Now let us contrast the beautifully organic origins of the imperial system with those of the metric. Whereas the foot and the cable trace their roots to human anatomy or innocent agricultural practices, units such as the metre and the gram emerged at a time when France was preoccupied with slaughtering its aristocracy. Metric units are also either bewilderingly confusing (the metre was first deemed to be one ten-millionth of the distance from the equator to the North Pole) or mind-numbingly drab (the kilogram was standardised against a blob of platinum incarcerated in a Parisian vault.) 

Let us also not forget that at the same time as ascertaining the earth’s circumference and hacking away brutally at the landscape to create these prototype measurements, the French élite was also busying itself with vitiating time. Not content with the perfectly satisfactory division of the day into 24 units of 60 minutes, Napoleon sought to indulge his ten-addiction yet further with the decimalised clock. Thankfully, its life was short-lived. 

We must now do to the metric system what the world did to Napoleon’s perturbing vandalisation of the clock only two centuries ago. Not only were metric measurements unearthed and exported by bloodthirsty tyrants, but they also lack the ineffable versatility of those which this country honoured for so long. Our metric-obsessed simpletons are lumbered with the clumsy inelegance of millimetres, centimetres and kilometres all being diminutives or superlatives of the same basic building block, first stumbled upon by swinging a rope around in a cathedral. Conversely, on this side of the Channel, we were bequeathed the unimaginable flexibility of employing the inch, the foot, the yard, the cable, the furlong, the link, the chain, the fathom, and the mile to unequivocally describe the distance to which we refer. Put simply, the history of the metric unit is indelibly scarred with the secretions of continental autocracy, whilst depriving their users of the lexical precision we have come to enjoy. 

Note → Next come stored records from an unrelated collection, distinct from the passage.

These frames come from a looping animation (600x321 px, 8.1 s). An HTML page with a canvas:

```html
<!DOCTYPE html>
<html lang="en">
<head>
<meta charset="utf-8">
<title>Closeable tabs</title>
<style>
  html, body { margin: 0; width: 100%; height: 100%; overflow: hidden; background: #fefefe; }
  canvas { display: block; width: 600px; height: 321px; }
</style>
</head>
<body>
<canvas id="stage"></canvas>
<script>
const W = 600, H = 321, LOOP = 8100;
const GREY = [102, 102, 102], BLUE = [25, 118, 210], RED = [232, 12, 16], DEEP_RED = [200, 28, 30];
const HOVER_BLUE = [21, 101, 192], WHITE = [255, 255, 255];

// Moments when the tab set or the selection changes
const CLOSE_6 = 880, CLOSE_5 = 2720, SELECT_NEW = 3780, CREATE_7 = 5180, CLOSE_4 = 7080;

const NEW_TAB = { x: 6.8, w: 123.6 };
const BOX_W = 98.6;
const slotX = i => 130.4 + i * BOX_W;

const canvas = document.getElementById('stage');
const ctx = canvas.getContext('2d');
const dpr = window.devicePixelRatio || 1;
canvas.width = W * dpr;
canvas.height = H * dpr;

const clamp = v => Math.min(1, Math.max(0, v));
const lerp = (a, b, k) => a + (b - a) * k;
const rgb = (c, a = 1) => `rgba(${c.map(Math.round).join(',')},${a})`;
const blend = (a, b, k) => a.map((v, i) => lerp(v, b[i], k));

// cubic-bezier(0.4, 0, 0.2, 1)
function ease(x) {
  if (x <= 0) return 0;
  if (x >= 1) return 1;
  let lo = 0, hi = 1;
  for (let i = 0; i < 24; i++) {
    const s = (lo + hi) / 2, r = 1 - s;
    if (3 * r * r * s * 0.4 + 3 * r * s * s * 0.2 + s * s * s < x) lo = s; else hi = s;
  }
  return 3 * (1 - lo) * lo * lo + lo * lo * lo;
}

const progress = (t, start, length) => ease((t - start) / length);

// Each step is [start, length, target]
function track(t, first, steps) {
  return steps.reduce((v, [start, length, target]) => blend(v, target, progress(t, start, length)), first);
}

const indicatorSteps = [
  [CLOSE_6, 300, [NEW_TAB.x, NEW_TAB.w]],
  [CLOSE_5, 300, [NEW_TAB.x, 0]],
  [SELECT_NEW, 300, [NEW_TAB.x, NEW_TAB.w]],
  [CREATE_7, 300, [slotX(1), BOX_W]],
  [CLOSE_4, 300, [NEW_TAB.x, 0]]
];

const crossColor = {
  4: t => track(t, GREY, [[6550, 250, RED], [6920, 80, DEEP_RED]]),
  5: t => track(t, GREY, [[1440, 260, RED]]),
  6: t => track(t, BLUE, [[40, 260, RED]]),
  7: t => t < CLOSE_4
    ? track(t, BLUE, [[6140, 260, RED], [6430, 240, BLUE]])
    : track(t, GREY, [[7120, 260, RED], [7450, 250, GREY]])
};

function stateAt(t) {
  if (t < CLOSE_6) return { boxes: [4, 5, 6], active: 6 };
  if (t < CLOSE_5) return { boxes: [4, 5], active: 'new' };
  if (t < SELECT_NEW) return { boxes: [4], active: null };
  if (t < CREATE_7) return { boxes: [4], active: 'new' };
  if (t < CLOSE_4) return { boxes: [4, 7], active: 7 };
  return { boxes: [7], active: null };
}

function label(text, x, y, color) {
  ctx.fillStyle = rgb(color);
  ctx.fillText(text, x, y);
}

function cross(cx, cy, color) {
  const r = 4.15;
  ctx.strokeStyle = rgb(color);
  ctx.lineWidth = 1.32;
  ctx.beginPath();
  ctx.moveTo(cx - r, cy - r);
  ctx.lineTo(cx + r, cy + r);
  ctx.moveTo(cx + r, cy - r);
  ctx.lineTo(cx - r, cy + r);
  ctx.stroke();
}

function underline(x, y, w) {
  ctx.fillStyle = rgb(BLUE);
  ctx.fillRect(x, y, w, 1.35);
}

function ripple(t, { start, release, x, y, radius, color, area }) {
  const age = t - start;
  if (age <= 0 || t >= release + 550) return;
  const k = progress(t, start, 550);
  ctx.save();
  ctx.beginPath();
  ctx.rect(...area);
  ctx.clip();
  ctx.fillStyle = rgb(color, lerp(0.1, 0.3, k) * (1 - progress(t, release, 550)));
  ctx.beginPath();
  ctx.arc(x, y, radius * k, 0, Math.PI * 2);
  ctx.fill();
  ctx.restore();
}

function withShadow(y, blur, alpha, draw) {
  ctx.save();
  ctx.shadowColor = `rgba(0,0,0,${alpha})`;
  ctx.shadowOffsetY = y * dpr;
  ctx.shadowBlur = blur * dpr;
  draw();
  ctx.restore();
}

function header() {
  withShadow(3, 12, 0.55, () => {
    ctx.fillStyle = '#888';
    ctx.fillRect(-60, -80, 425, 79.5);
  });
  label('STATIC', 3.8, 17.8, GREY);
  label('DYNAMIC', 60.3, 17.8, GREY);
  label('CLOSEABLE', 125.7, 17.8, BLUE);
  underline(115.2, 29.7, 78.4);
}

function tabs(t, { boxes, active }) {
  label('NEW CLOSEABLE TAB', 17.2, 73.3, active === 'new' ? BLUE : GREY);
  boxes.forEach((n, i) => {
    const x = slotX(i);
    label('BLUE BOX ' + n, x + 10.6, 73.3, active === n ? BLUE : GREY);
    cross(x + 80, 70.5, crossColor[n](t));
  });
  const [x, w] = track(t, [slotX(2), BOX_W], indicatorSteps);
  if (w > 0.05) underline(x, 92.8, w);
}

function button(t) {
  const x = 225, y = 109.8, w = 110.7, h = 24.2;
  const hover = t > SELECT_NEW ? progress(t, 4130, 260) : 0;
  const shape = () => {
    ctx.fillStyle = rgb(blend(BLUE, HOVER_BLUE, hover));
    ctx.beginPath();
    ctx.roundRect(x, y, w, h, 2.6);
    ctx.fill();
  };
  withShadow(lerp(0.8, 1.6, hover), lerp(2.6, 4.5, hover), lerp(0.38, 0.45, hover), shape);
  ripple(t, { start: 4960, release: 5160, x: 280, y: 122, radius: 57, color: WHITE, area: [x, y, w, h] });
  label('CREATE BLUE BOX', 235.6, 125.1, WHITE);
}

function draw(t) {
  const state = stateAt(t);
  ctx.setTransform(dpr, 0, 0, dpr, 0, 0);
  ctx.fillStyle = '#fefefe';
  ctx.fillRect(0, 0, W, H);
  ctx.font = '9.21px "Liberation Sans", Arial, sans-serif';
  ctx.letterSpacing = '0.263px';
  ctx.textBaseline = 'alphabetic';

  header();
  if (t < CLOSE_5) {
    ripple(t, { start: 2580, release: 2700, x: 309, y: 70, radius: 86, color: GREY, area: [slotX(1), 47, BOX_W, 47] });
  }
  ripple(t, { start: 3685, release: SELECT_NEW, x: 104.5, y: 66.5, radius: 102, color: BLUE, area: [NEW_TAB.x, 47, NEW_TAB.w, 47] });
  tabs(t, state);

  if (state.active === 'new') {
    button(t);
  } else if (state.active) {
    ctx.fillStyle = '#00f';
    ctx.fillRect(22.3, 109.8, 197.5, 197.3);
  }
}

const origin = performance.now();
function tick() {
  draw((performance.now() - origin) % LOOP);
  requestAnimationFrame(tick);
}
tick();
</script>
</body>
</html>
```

This, I assert, is not a system into which we should buy. It pains me to see liquids being sold in millilitres when fluid ounces would suffice. I shudder when road signs advise of parking 400 metres ahead, when yards would be more appropriate. More worryingly, I fear for the day when I’m no longer obeying the speed limit in miles per hour, have forgotten my weight in stones and pounds and my beer is served in 500ml glasses when I frequent the local pub (although with this, losing 12% of the pint is equally as egregious as losing the pint itself.) No, I’m not blind – much like sand after a day at the beach, the metric system has osmotically inveigled itself into every crevice and orifice of public and private life, yet I can’t help think that protecting our imperial measurements from the onslaught would in turn protect us from the insidious uniformity that the alternative purports to impose. After all, language moulds the mind.

SatNavs need not bellow commands to ‘turn right in 4 furlongs’ or ‘follow the road for 2 leagues’, neither, in all seriousness, would I expect EasyJet to inform me of a one slug weight limit for my luggage, but giving feet and inches a monopoly over height and enshrining miles per hour as the threshold by which plod will decide our fate would prove, if it was ever needed, that measurements cast in the shadow of the plough are superior to those cast in the shadow of the guillotine. Or, maybe, I should just stop thinking about pointless twaddle whilst cycling in Norfolk.

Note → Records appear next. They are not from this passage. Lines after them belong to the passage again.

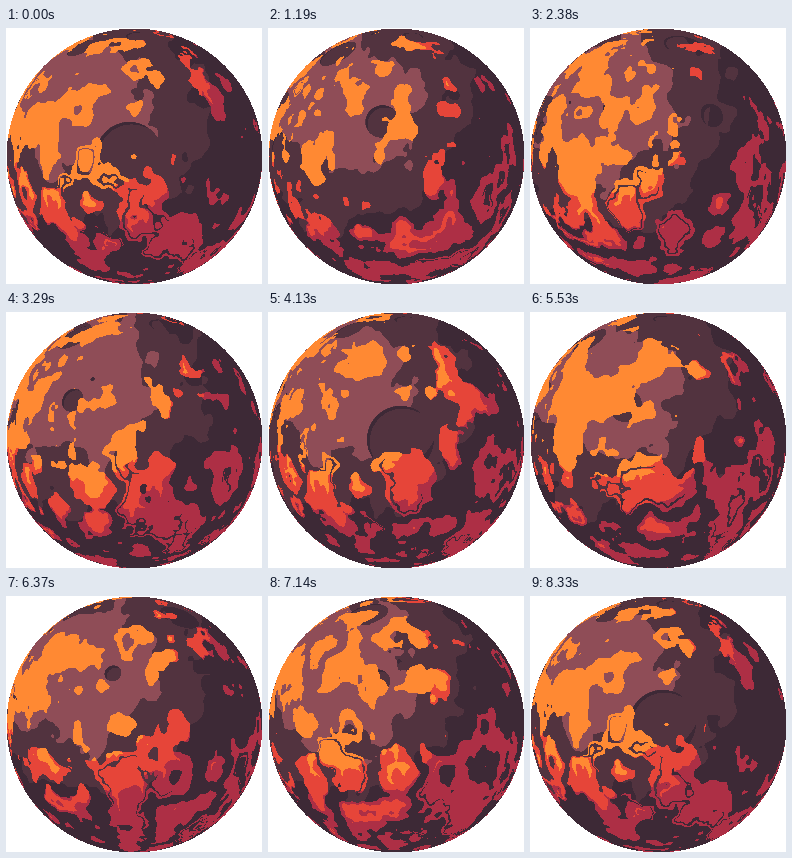
Recreate the animation shown at these times as an HTML page with a canvas. Size 256 by 256 pixels, loop 8400 ms.

```html
<!DOCTYPE html>
<html lang="en">
<head>
<meta charset="utf-8">
<title>Lava planet</title>
<style>
  html, body { margin: 0; width: 100%; height: 100%; overflow: hidden; background: #fff; }
  canvas { display: block; width: 256px; height: 256px; }
</style>
</head>
<body>
<canvas id="planet" width="256" height="256"></canvas>
<script>
const SIZE = 256, STEPS = 120, STEP_MS = 70;
const SEED = 7.75;
const LIGHT = 0.3;            // light origin, same on both axes
const NOISE_SCALE = 10, CRATER_SCALE = 3.5, CRATER_TILE = 4;
const RIVER_CUTOFF = 0.579;

const ctx = document.getElementById('planet').getContext('2d');
const image = ctx.createImageData(SIZE, SIZE);
const out = new Uint32Array(image.data.buffer);

const abgr = rgb => (0xff000000 | (rgb & 255) << 16 | (rgb & 0xff00) | rgb >> 16) >>> 0;
const LAND = [0x8f4d57, 0x52333f, 0x3d2936].map(abgr);
const LAVA = [0xff8933, 0xe64539, 0xad2f45].map(abgr);

// Random lattice that repeats every w by h cells
function lattice(w, h) {
  const cells = new Float64Array(w * h);
  for (let y = 0; y < h; y++) {
    for (let x = 0; x < w; x++) {
      const v = Math.sin(x * 12.9898 + y * 78.233) * 15.5453 * SEED;
      cells[y * w + x] = v - Math.floor(v);
    }
  }
  return cells;
}

function makeFbm(w, h, octaves) {
  const cells = lattice(w, h);
  function noise(x, y) {
    const ix = Math.floor(x), iy = Math.floor(y);
    const fx = x - ix, fy = y - iy;
    const sx = fx * fx * (3 - 2 * fx), sy = fy * fy * (3 - 2 * fy);
    const x0 = ix % w, x1 = (ix + 1) % w;
    const r0 = (iy % h) * w, r1 = ((iy + 1) % h) * w;
    const top = cells[r0 + x0] + (cells[r0 + x1] - cells[r0 + x0]) * sx;
    const bottom = cells[r1 + x0] + (cells[r1 + x1] - cells[r1 + x0]) * sx;
    return top + (bottom - top) * sy;
  }
  return (x, y) => {
    let sum = 0;
    for (let i = 0, amp = 0.5; i < octaves; i++, amp /= 2, x *= 2, y *= 2) {
      sum += noise(x, y) * amp;
    }
    return sum;
  };
}

const landFbm = makeFbm(NOISE_SCALE, NOISE_SCALE, 3);
const riverFbm = makeFbm(NOISE_SCALE * 2, NOISE_SCALE, 4);
const craterCells = lattice(CRATER_TILE, CRATER_TILE);

// 0 inside the round pit of a cell, 1 outside
function pit(x, y) {
  const row = Math.floor(y);
  x += row * 0.31;
  const col = Math.floor(x);
  const h = craterCells[(row % CRATER_TILE) * CRATER_TILE + col % CRATER_TILE];
  const centre = 0.25 + h * 0.5, r = h * 0.25;
  const m = Math.hypot(x - col - centre, y - row - centre);
  if (m >= r) return 1;
  const t = Math.max(0, (m - 0.9 * r) / (0.1 * r));
  return t * t * (3 - 2 * t);
}

function crater(u, v, scroll) {
  const x = u * CRATER_SCALE + scroll, y = v * CRATER_SCALE;
  return 1 - pit(x + 11, y + 11) * pit(x + 12, y + 12);
}

// Everything about a pixel that does not depend on time
const pixels = [];
for (let py = 0; py < SIZE; py++) {
  for (let px = 0; px < SIZE; px++) {
    const x = px / SIZE, y = py / SIZE;
    if (Math.hypot(x - 0.5, y - 0.5) > 0.49999) continue;
    const cx = x * 2 - 1, cy = y * 2 - 1;
    const bulge = 1 + Math.sqrt(Math.max(0, 1 - cx * cx - cy * cy));
    pixels.push({
      at: py * SIZE + px, x, y,
      u: cx / bulge * 0.5 + 0.5,
      v: cy / bulge * 0.5 + 0.5,
      light: Math.hypot(x - LIGHT, y - LIGHT),
      warp: landFbm(x, y)
    });
  }
}

const pick = (colors, value, mid, dark) => colors[value > dark ? 2 : value > mid ? 1 : 0];

function shade(p, turn) {
  const scroll = turn * NOISE_SCALE * 2;

  const base = riverFbm(p.u * NOISE_SCALE + scroll, p.v * NOISE_SCALE) * 2.5;
  const river = riverFbm(p.u + base, p.v + base);
  if (river >= RIVER_CUTOFF) {
    return pick(LAVA, p.light * p.light * 0.4 * (1 - river), 0.019, 0.036);
  }

  const craterScroll = turn * CRATER_TILE * 2;
  const depth = crater(p.u, p.v, craterScroll);
  if (depth >= 0.5) {
    const shift = (LIGHT - 0.5) * 0.03;
    const rim = crater(p.u + shift, p.v + shift, craterScroll);
    const shadow = rim < depth - (0.5 - p.light) * 2;
    return LAND[shadow || p.light > 0.4 ? 2 : 1];
  }

  const relief = landFbm(p.x * NOISE_SCALE + p.warp + scroll, p.y * NOISE_SCALE + p.warp);
  return pick(LAND, p.light + relief * 0.3, 0.404, 0.604);
}

let shown = -1;
function frame() {
  const step = Math.floor(performance.now() / STEP_MS) % STEPS;
  if (step !== shown) {
    shown = step;
    for (const p of pixels) out[p.at] = shade(p, step / STEPS);
    ctx.putImageData(image, 0, 0);
  }
  requestAnimationFrame(frame);
}
frame();
</script>
</body>
</html>
```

George Wright (Ex-Secretary, Former Deputy Returning Officer, Ex-Treasurer, Ex-Whip, Ex-Committee Member, St John’s College) is an undergraduate in his second year of studying Philosophy, Politics, and Economics.